Class Description

Join business coach and author of Escape From Cubicle Nation Pamela Slim for this comprehensive guide to forging your own path as an entrepreneur.

Starting out as a business owner can be scary; Pamela will help you tackle this fear head on as she guides you through the journey from employee to entrepreneur. From identifying your skills and strengths to building a secure financial plan, you’ll explore each stage of developing a business with a strong foundation and the potential for radical growth. Pamela will also cover networking, minimizing financial risk, mapping your sales process, identifying your ideal clients, and more.

By the end of this course, you’ll have a business plan customized to your business’s unique needs and unlock the freedoms associated with being your own boss and pursuing your true passions.

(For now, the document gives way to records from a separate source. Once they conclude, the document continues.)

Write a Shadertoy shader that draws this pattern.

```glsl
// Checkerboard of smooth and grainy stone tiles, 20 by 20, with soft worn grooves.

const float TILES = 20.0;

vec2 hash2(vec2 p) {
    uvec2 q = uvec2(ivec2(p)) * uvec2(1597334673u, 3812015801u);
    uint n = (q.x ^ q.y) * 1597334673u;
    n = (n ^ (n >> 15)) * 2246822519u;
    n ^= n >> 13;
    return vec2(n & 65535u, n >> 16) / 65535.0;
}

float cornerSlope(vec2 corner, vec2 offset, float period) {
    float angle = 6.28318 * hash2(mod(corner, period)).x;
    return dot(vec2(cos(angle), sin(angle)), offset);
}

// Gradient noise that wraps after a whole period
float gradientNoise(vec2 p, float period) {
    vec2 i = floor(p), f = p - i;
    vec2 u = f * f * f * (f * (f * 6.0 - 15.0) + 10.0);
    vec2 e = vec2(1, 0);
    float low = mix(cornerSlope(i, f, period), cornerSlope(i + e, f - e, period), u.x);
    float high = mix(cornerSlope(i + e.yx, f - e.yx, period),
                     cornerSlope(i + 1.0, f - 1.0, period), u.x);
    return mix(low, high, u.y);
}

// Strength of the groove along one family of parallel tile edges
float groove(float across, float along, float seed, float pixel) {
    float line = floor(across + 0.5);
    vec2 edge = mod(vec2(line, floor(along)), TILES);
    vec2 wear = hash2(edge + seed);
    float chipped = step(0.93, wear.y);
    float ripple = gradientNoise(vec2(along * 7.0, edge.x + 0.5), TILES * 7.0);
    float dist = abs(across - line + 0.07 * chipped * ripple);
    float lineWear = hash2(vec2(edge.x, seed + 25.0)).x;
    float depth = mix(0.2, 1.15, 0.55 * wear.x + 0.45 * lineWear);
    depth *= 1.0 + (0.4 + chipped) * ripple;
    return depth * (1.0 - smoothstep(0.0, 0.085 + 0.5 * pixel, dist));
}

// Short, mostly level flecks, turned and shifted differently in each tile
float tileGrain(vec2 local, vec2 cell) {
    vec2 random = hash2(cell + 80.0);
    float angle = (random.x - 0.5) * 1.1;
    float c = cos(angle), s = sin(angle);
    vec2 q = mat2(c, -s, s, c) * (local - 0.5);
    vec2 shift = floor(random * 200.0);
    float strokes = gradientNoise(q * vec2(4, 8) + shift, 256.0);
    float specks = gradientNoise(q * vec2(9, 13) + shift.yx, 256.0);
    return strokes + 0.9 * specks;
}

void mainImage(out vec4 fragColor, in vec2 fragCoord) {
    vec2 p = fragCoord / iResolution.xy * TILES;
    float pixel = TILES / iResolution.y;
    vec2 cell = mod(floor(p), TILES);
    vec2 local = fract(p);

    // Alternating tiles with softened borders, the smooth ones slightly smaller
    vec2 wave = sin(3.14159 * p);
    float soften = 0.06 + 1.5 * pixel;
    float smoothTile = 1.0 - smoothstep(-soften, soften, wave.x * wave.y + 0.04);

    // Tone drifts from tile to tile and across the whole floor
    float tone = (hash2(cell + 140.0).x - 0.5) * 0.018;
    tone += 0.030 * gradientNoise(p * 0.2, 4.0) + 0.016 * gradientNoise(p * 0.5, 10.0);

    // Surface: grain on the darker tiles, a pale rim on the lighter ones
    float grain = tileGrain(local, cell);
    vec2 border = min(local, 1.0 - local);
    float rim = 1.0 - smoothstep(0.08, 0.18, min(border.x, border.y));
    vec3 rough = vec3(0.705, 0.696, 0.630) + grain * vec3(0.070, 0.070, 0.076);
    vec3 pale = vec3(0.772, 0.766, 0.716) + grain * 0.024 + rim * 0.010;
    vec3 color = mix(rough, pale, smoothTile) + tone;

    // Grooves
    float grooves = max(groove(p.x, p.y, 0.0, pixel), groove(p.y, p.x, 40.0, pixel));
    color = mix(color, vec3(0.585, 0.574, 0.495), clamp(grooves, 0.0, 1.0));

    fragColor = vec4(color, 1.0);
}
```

Reviews

TaniaFox
 

EVERY SINGLE WORD of this course is a pearl. An instant cure for analysis paralysis! I spent almost a year reading everything and attending every seminar/webinar that could be even tangentially related to my business, in order to validate what I already know (because you can't know what you know unless someone well-known knows it too, right?). The way this course is designed, it's like everyone knows they have what it takes to succeed, they just need to organise their inherent tools to best serve the structure they are building. There is absolutely nothing in this course that you can't use, adjust or quote to ensure your preparedness for moving forward with your business. I cannot thank Pamela Slim enough for generously sharing her invaluable knowledge and processes. Also, her guests, Susan Beier and Kyle Durand were perfectly chosen, equally generous with knowledge and just as easy-going. You can see why they form a mutual admiration society. The respect they have for each other, professionally and personally, is evident. The studio participants feel like they were cherry-picked, but in the best possible way; representing various stages of entrepreneurship, across a nice selection of fields. They each make major contributions to the sessions with their questions and their answers, as well as their sharing of experiences both personal and professional. Frankly, I have not been inclined to write a review before, let alone purchase a program. But this is one, like The Usual Suspects (if you don't know the film, please go find it), in which you will continue to find nuggets of information and want to refer to over and over again. I know I sound evangelical, but I really do feel like I've been offered the net I needed to go out on that limb. Watch for me, I may be giving your next course! Thank you Pam Slim! Thank you Creative Live!

user 5667b9
 

becoming an entrepreneur

a Creativelive Student
 

I bought the class thoughting the illustration included in this course in the class materials , but its not , thats sucks , THANKS A LOT